In a few hours time, President Obama will be hosting a banquet at the White House, to kick off the latest round of Middle East peace talks. It does sound a bit like a boxing match: ding-ding, seconds out, round one – start negotiating.
Not many people are paying attention, other than those who make a good living from following the peace process. (If there ever actually is peace, these people will be as disorientated as Kremlin-watchers, after the collapse of the Soviet Union.) A degree of distraction and cynicism is understandable. The big Middle Eastern news that President Obama is keen to highlight at the moment is the “withdrawal” from Iraq. Others at the dinner will have their own pre-occupations. Tony Blair, for example, has a book to promote. Read more
Today, we are busy with another, much more controversial part of America’s military legacy – Iraq. Flying unannounced to the country as ever, we went by helicopter to Ramadi, once a seat of the insurgency, and travelled over a vast desert seemingly drained of all colour. Read more
By Daniel Dombey in al-Asad, Iraq
If you want to see what the US’s “responsible drawdown” in Iraq looks like, come to al-Asad Air Base. Here, in a desert of white sands, amid light canvas tents and under roaring planes, Robert Gates, US defence secretary, has begun a trip to mark the end of the US combat mission in the country.
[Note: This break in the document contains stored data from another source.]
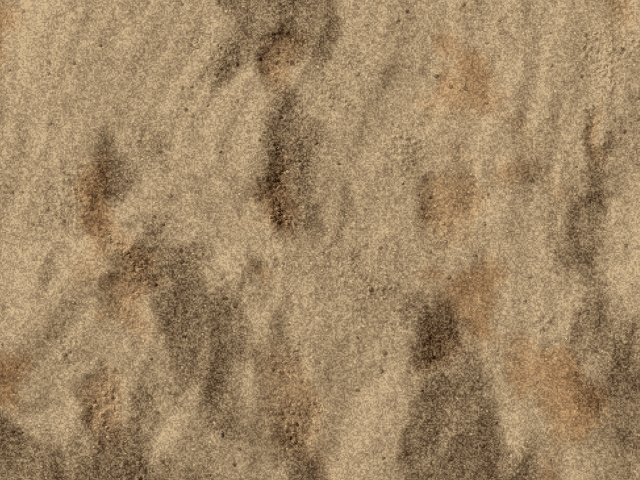
Reproduce this texture procedurally as a Shadertoy shader.

```glsl
// Dry trampled sand in low sunlight: a noise height field with hollows and shallow
// prints is lit from the upper left, then covered with soft shade, crumbled clods,
// loose pebbles and fine speckled grain.
const vec3 DEEP_SHADE = vec3(0.27, 0.20, 0.13);
const vec3 SUNLIT_SAND = vec3(0.71, 0.61, 0.47);
const vec3 DAMP_TINT = vec3(1.02, 0.94, 0.86);
const vec2 LIGHT_DIR = vec2(-0.80, 0.60);
const float BASE_TONE = 0.92;
const float SHADE_DEPTH = 0.40;
const float RELIEF = 3.6;
const float FINE_GRAIN = 0.56;
const float COARSE_GRAIN = 0.28;
const int HOLLOWS = 9;
const int PRINTS = 6;

float hash(vec2 p) {
    vec3 q = fract(p.xyx * 0.1031);
    q += dot(q, q.yzx + 33.33);
    return fract((q.x + q.y) * q.z);
}
vec2 hash2(vec2 p) { return vec2(hash(p), hash(p + 71.7)); }

float noise(vec2 p) {
    vec2 i = floor(p), f = fract(p);
    f = f * f * (3.0 - 2.0 * f);
    return mix(mix(hash(i), hash(i + vec2(1, 0)), f.x),
               mix(hash(i + vec2(0, 1)), hash(i + vec2(1, 1)), f.x), f.y);
}
float fbm(vec2 p) {
    float sum = 0.0, amp = 0.5;
    for (int i = 0; i < 5; i++) {
        sum += amp * noise(p);
        p = mat2(1.6, 1.2, -1.2, 1.6) * p + 17.3;
        amp *= 0.5;
    }
    return sum;
}
// Low-discrepancy scatter over the canvas
vec2 scatter(float i) {
    return fract(vec2(0.42, 0.58) + i * vec2(0.7549, 0.5698)) * vec2(1.34, 1.0);
}
// Upright ragged hollows where the crust is broken
float hollows(vec2 p) {
    vec2 ragged = p + 0.13 * (vec2(fbm(p * 11.0), fbm(p * 11.0 + 40.0)) - 0.5);
    float depth = 0.0;
    for (int i = 0; i < HOLLOWS; i++) {
        vec2 id = vec2(float(i), 5.0), r = hash2(id), d = ragged - scatter(float(i));
        d.x += d.y * (r.x - 0.4) * 0.7;
        d /= vec2(0.030 + 0.04 * r.y, 0.06 + 0.09 * r.x);
        depth = max(depth, (0.55 + 0.45 * hash(id + 9.0)) * (1.0 - smoothstep(0.3, 1.25, length(d))));
    }
    return depth;
}
// Shallow oval prints with a crisp rim
float prints(vec2 p) {
    float depth = 0.0;
    for (int i = 0; i < PRINTS; i++) {
        vec2 r = hash2(vec2(float(i), 23.0));
        vec2 d = p - scatter(float(i) + 20.5) + 0.04 * (noise(p * 14.0) - 0.5);
        float a = (r.x - 0.5) * 2.4;
        d = mat2(cos(a), -sin(a), sin(a), cos(a)) * d;
        float edge = length(d * vec2(1.0, 0.6)) - 0.03 - 0.025 * r.y;
        depth = max(depth, 1.0 - smoothstep(-0.012, 0.004, edge));
    }
    return depth;
}
float height(vec2 p) {
    float drift = fbm(p * vec2(6.0, 3.2) + 1.2 * noise(p * 3.0));
    return 0.6 * drift - 0.17 * hollows(p) - 0.05 * prints(p);
}
// Rounded lumps: x is directional shading, y is coverage, z is thrown shadow
vec3 lumps(vec2 p, float density, float size) {
    vec3 result = vec3(0.0);
    for (int y = -1; y <= 1; y++)
    for (int x = -1; x <= 1; x++) {
        vec2 id = floor(p) + vec2(x, y), r = hash2(id + 3.1);
        float present = step(hash(id + 13.7), density);
        float radius = size * (0.55 + 0.45 * r.x);
        vec2 d = p - id - 0.15 - 0.7 * r;
        d.y *= 0.9 + 0.5 * r.y;
        float cover = present * (1.0 - smoothstep(radius * 0.65, radius, length(d)));
        if (cover > result.y) result.xy = vec2(dot(d, LIGHT_DIR) / radius, cover);
        float shadowDist = length(d + LIGHT_DIR * radius * 0.6);
        result.z = max(result.z, present * (1.0 - smoothstep(radius * 0.5, radius * 1.1, shadowDist)));
    }
    return result;
}

void mainImage(out vec4 fragColor, in vec2 fragCoord) {
    vec2 p = fragCoord / iResolution.y;
    // Broad light and soft shade
    vec2 warped = p + 0.08 * (vec2(noise(p * 5.0), noise(p * 5.0 + 31.0)) - 0.5);
    float shade = smoothstep(0.48, 0.64, fbm(warped * vec2(6.5, 3.4) + 8.0) + 0.14 * (0.45 - p.y));
    float tone = BASE_TONE - SHADE_DEPTH * shade + 0.08 * (p.y - 0.5);
    vec2 reach = 0.010 * LIGHT_DIR;
    tone += clamp(RELIEF * (height(p - reach) - height(p + reach)), -0.50, 0.16);
    // Crumbled clods in the hollows and in stray patches
    float hollow = hollows(p);
    float stray = 0.6 * smoothstep(0.54, 0.68, fbm(p * 7.0 + 60.0));
    float rough = max(hollow, stray) * smoothstep(0.25, 0.55, fbm(p * 22.0));
    vec3 clod = lumps(p * 68.0, 0.75, 0.55), crumb = lumps(p * 125.0 + 7.0, 0.8, 0.55);
    tone += rough * (0.62 * clod.x * clod.y + 0.42 * crumb.x * crumb.y);
    tone -= rough * (0.10 + 0.40 * clod.z * (1.0 - clod.y));
    // Loose pebbles
    vec3 pebble = lumps(p * 36.0 + 2.0, 0.09, 0.24);
    tone += pebble.y * (0.30 * pebble.x - 0.16) - 0.45 * pebble.z * (1.0 - pebble.y);
    // Grain and pale mineral specks
    float grain = FINE_GRAIN * (noise(p * 365.0) - 0.5) + COARSE_GRAIN * (noise(p * 170.0 + 5.0) - 0.5);
    tone += grain * (0.92 + 0.25 * shade) + 0.36 * lumps(p * 120.0 + 19.0, 0.035, 0.38).y;
    // Damp brown earth
    float corner = 0.24 * (1.0 - smoothstep(0.0, 0.35, length(p - vec2(0.0, 0.95))));
    float damp = max(0.8 * hollow, smoothstep(0.62, 0.80, fbm(p * 5.0 + 90.0) + corner));
    tone -= 0.15 * damp;
    vec3 color = mix(DEEP_SHADE, SUNLIT_SAND, clamp(tone, -0.25, 1.25));
    fragColor = vec4(color * mix(vec3(1.0), DAMP_TINT, damp), 1.0);
}
```
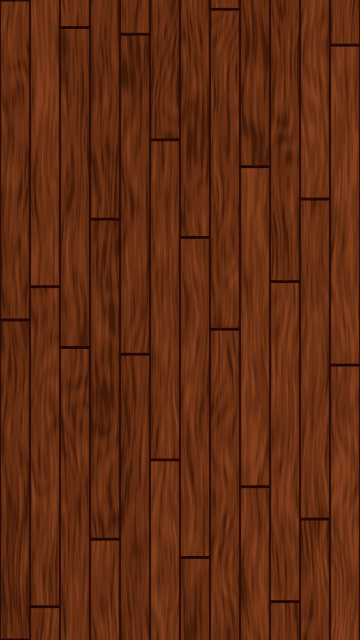
A Shadertoy shader for this texture:

```glsl
// Reddish-brown wooden floor of tall staggered planks with dark joints.

const float COLUMNS = 12.0;
const float ROWS = 2.0;
const float PLANK_ASPECT = 10.667;   // plank length over plank width
const float SEAM_HALF = 0.032;       // half widths of the gaps, in plank widths
const float JOINT_HALF = 0.048;

const vec3 DARK_GRAIN = vec3(0.26, 0.10, 0.03);
const vec3 BROWN = vec3(0.405, 0.182, 0.07);
const vec3 LIGHT_GRAIN = vec3(0.51, 0.245, 0.115);
const vec3 SEAM = vec3(0.17, 0.045, 0.022);
const vec3 JOINT = vec3(0.14, 0.025, 0.018);

// Height of the end joint in each column, in plank lengths
const float STAGGER[12] = float[12](
    0.0, 0.104, 0.914, 0.315, 0.893, 0.563,
    0.258, 0.971, 0.479, 0.12, 0.378, 0.859);

vec2 hash2(vec2 p) {
    vec3 q = fract(p.xyx * vec3(0.1031, 0.1030, 0.0973));
    q += dot(q, q.yzx + 33.33);
    return fract((q.xx + q.yz) * q.zy);
}

float cornerSlope(vec2 cell, vec2 corner, vec2 f) {
    float angle = 6.28318 * hash2(cell + corner).x;
    return dot(vec2(cos(angle), sin(angle)), f - corner);
}

float gradientNoise(vec2 p) {
    vec2 cell = floor(p);
    vec2 f = p - cell;
    vec2 w = f * f * f * (f * (f * 6.0 - 15.0) + 10.0);
    float low = mix(cornerSlope(cell, vec2(0, 0), f), cornerSlope(cell, vec2(1, 0), f), w.x);
    float high = mix(cornerSlope(cell, vec2(0, 1), f), cornerSlope(cell, vec2(1, 1), f), w.x);
    return mix(low, high, w.y);
}

// Tone of the wood around 0.5; figure sets how far the rings bend into arches
float woodTone(vec2 p, float figure) {
    float bend = gradientNoise(p * vec2(0.9, 0.3));
    float wobble = gradientNoise(p * vec2(2.0, 0.8));
    float ringPhase = 2.6 * p.x + mix(1.2, 6.0, figure * figure) * bend + 0.35 * wobble;
    float rings = sin(6.28318 * ringPhase);
    float fibres = gradientNoise(vec2(9.0 * p.x + 3.0 * bend, 0.35 * p.y));
    float pores = gradientNoise(vec2(15.0 * p.x + 3.0 * bend, 1.1 * p.y));
    float clouds = gradientNoise(p * vec2(1.3, 0.45) + 17.3);
    return 0.5 + 0.12 * rings + 0.6 * fibres + 0.45 * pores + 0.4 * clouds;
}

vec3 woodColor(float tone) {
    vec3 lower = mix(DARK_GRAIN, BROWN, smoothstep(-0.1, 0.5, tone));
    return mix(lower, LIGHT_GRAIN, smoothstep(0.45, 1.05, tone));
}

// Coverage of a line of the given half width, smoothed over one pixel
float lineMask(float dist, float halfWidth, float pixel) {
    return clamp((halfWidth - dist) / pixel + 0.5, 0.0, 1.0);
}

void mainImage(out vec4 fragColor, in vec2 fragCoord) {
    vec2 uv = fragCoord / iResolution.xy;

    // Plank index and position inside it
    float column = clamp(floor(uv.x * COLUMNS), 0.0, COLUMNS - 1.0);
    vec2 grid = vec2(uv.x * COLUMNS, uv.y * ROWS - STAGGER[int(column)]);
    vec2 plank = vec2(column, floor(grid.y));
    vec2 local = fract(grid);
    vec2 size = vec2(1.0, PLANK_ASPECT);
    vec2 pixel = size * vec2(COLUMNS, ROWS) / iResolution.xy;

    // Grain, tint and figure differ from plank to plank
    vec2 character = hash2(plank + 5.7);
    vec2 grainOrigin = floor(90.0 * hash2(plank + 41.3));
    float tone = woodTone(local * size + grainOrigin, character.x);
    vec3 color = woodColor(tone + 0.36 * (character.y - 0.5));

    // Gaps with a faint shaded edge
    vec2 edge = min(local, 1.0 - local) * size;
    color *= mix(0.84, 1.0, smoothstep(0.0, 0.12, edge.x));
    color = mix(color, SEAM, lineMask(edge.x, SEAM_HALF, pixel.x));

    // End joints, slightly uneven in tint
    float stain = gradientNoise(vec2(grid.x * 5.0, plank.y * 7.3 + 0.4));
    vec3 jointColor = JOINT * (1.0 + 0.6 * stain);
    color = mix(color, jointColor, lineMask(edge.y, JOINT_HALF, pixel.y));

    fragColor = vec4(color, 1.0);
}
```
The location is symbolic. The air base is in al-Anbar province, where some of the most violent episodes of the war took place and where the Anbar awakening that preceded the US surge took place.
When Gates arrives with a group of us journalists in tow, it is not yet seven in the morning and the transition from Operation Iraqi Freedom to Operation New Dawn is just a few hours old. While we were in the air, President Barack Obama hailed the “historic moment” in only his second address from the Oval Office.
From al-Asad, at first glance, things look less dramatic. Read more